Rendered images with source text:
__________

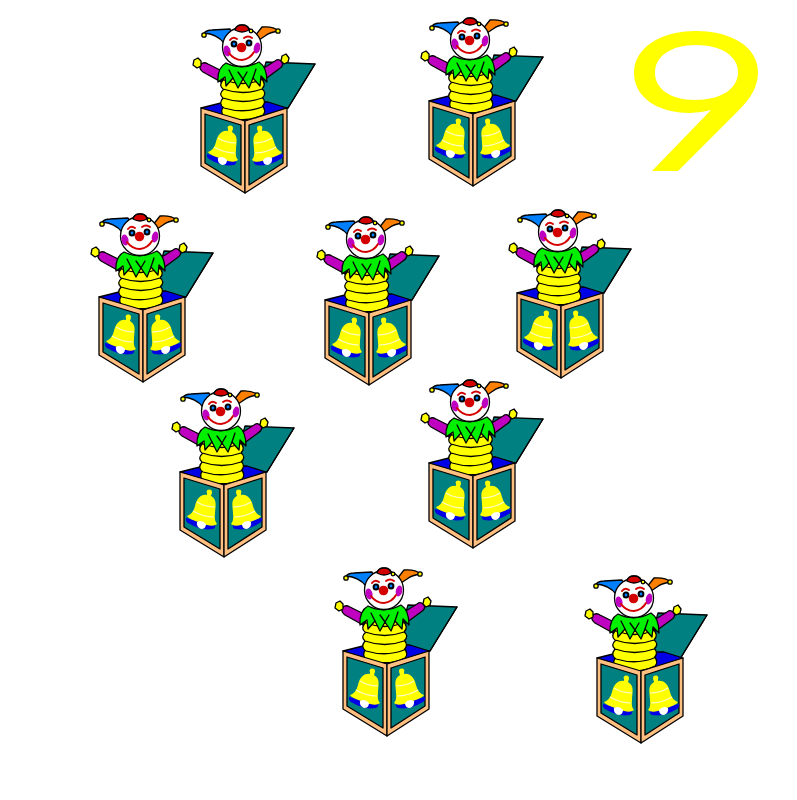
<!DOCTYPE html>
<html lang="en">
<head>
<meta charset="utf-8">
<title>Counting to 9</title>
<style>
:root{--yellow:#ffff00;--teal:#008080;--wood:#ffbf80;--blue:#0000e6;--sky:#0080ff;--orange:#ff8000;--green:#00f000;--purple:#c000c0;--red:#d40000;--ink:#000;--paper:#fff}
html,body{margin:0;background:var(--paper);overflow:hidden}
svg{display:block;width:797px;height:800px}
.line{stroke:var(--ink);stroke-width:1.3;stroke-linejoin:round;stroke-linecap:round}
.yellow{fill:var(--yellow)}
.teal{fill:var(--teal)}
.wood{fill:var(--wood)}
.blue{fill:var(--blue)}
.sky{fill:var(--sky)}
.orange{fill:var(--orange)}
.green{fill:var(--green)}
.purple{fill:var(--purple)}
.red{fill:var(--red)}
.white{fill:var(--paper)}
.ink{fill:var(--ink)}
.stroke-red{fill:none;stroke:var(--red);stroke-width:2;stroke-linecap:round}
.shine{fill:none;stroke:#ffffc8;stroke-width:1.2}
</style>
</head>
<body>
<svg viewBox="0 0 797 800" role="img" aria-label="The number 9 and nine clown jack-in-the-boxes">
<defs>
  <g id="bell">
    <path class="blue" d="M207 154Q206 158 211 160Q222 167 234 165Q237 164 236 160Z"/>
    <path class="yellow" d="M228 129C226 125 233 124 233 128C233 130 232 131 232 132C239 136 236 143 236 150Q235 157 238 160Q234 164 222 159Q209 155 208 152Q214 150 216 142C218 134 222 130 228 131Z"/>
    <path class="shine" d="M218 138Q226 143 236 143M214 147Q224 153 235 153"/>
    <path class="white" d="M218 158Q223 155 227 160Q227 165 222 165Q217 163 218 158Z"/>
  </g>

  <g id="lid">
    <path class="teal line" d="M266 62L315 64L288 108L254 104Z"/>
    <path class="line" fill="none" stroke-width="2" d="M315 64L288 108"/>
  </g>

  <g id="box-inside">
    <path class="blue line" d="M201 108L225 102H268L287 108L245 122Z"/>
  </g>

  <g id="box">
    <path class="wood line" d="M201 108L245 121V193L201 166Z"/>
    <path class="wood line" d="M245 121L287 108V166L245 193Z"/>
    <path class="teal line" d="M205 114L241 125V185L205 163Z"/>
    <path class="teal line" d="M249 125L283 114V163L249 185Z"/>
    <use href="#bell"/>
    <use href="#bell" transform="matrix(-1 0 0 1 490 0)"/>
  </g>

  <g id="clown">
    <g class="spring yellow line">
      <path d="M223 107Q220 113 224 116Q244 124 263 115Q267 111 262 105Z"/>
      <path d="M223 98Q218 104 224 108Q244 114 262 107Q267 102 262 97Z"/>
      <path d="M224 89Q218 94 223 98Q243 105 262 98Q268 93 261 88Z"/>
      <path d="M224 79Q218 85 223 89Q243 96 262 89Q267 84 261 78Z"/>
      <path d="M226 70Q219 75 224 80Q243 87 261 80Q265 75 259 70Z"/>
    </g>
    <g class="arms line">
      <path class="purple" d="M200 65Q203 61 208 64L226 73L221 82L203 72Q199 69 200 65Z"/>
      <path class="purple" d="M282 62Q279 58 275 61L259 71L264 80L279 69Q284 66 282 62Z"/>
      <path class="yellow" d="M194 60L198 58L201 61L201 66L197 68L193 65Z"/>
      <path class="yellow" d="M282 56L286 54L289 58L288 62L284 64L281 61Z"/>
    </g>
    <path class="green line" d="M226 63Q242 71 259 62Q267 67 267 82L261 76L260 86L253 78L249 88L243 79L238 88L233 78L226 86L225 77L218 82Q217 68 226 63Z"/>
    <path class="line" fill="none" d="M229 70L233 78M238 72L243 79L247 72M253 78L256 69"/>
    <g class="hat line">
      <path class="sky" d="M204 33Q207 30 212 30L230 29L233 35L224 43Q217 34 204 33Z"/>
      <path class="orange" d="M251 41L262 27Q273 26 279 31Q270 32 265 36L256 42Z"/>
      <path class="red" d="M235 33Q235 25 242 25Q250 25 250 33Z"/>
      <circle class="yellow" cx="204" cy="35" r="2.2"/>
      <circle class="yellow" cx="278" cy="31" r="2.2"/>
    </g>
    <circle class="white line" cx="242" cy="47" r="19.5"/>
    <path class="red line" d="M235 30Q236 25 242 25Q248 25 249 30Q242 34 235 30Z"/>
    <circle class="yellow line" cx="251" cy="31" r="1.8"/>
    <ellipse class="purple" cx="227" cy="51" rx="3.5" ry="5.5" transform="rotate(-12 227 51)"/>
    <ellipse class="purple" cx="257" cy="48" rx="3.2" ry="5.5" transform="rotate(12 257 48)"/>
    <path class="stroke-red" d="M230 40Q233 36 237 39M244 38Q248 35 252 38"/>
    <ellipse class="ink" cx="234" cy="44" rx="3.4" ry="3.6"/>
    <ellipse class="ink" cx="249" cy="43" rx="3.4" ry="3.6"/>
    <circle class="sky" cx="234" cy="44" r="1.4"/>
    <circle class="sky" cx="249" cy="43" r="1.4"/>
    <path class="stroke-red" d="M229 53Q234 60 242 60Q250 59 254 52"/>
    <circle class="red" cx="241.5" cy="47.5" r="4.8"/>
  </g>

  <g id="jack-in-the-box">
    <use href="#lid"/>
    <use href="#box-inside"/>
    <use href="#clown"/>
    <use href="#box"/>
  </g>
</defs>

<rect class="white" width="797" height="800"/>

<path id="numeral-nine" class="yellow" fill-rule="evenodd" role="img" aria-label="9" d="M696 31C733 31 758 48 758 72C758 87 751 98 738 111L678 171H652L711 110Q700 113 690 113C656 113 634 96 634 73C634 48 660 31 696 31ZM696 45C671 45 655 56 655 73C655 89 671 100 695 100C721 100 738 89 738 72C738 56 721 45 696 45Z"/>

<g id="toys">
  <use href="#jack-in-the-box"/>
  <use href="#jack-in-the-box" x="228" y="-7"/>
  <use href="#jack-in-the-box" x="-102" y="189"/>
  <use href="#jack-in-the-box" x="124" y="192"/>
  <use href="#jack-in-the-box" x="316" y="185"/>
  <use href="#jack-in-the-box" x="-21" y="364"/>
  <use href="#jack-in-the-box" x="228" y="355"/>
  <use href="#jack-in-the-box" x="142" y="543"/>
  <g id="last-toy">
    <use href="#lid" x="392" y="551"/>
    <use href="#box-inside" x="396" y="550"/>
    <use href="#clown" x="392" y="551"/>
    <use href="#box" x="396" y="550"/>
  </g>
</g>
</svg>
</body>
</html>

__________

▶ ASSIGNMENT:
Where a line of the entries contains the word "label", count it, then state the total and nothing else.

▶ EXERCISE OUTPUT:
2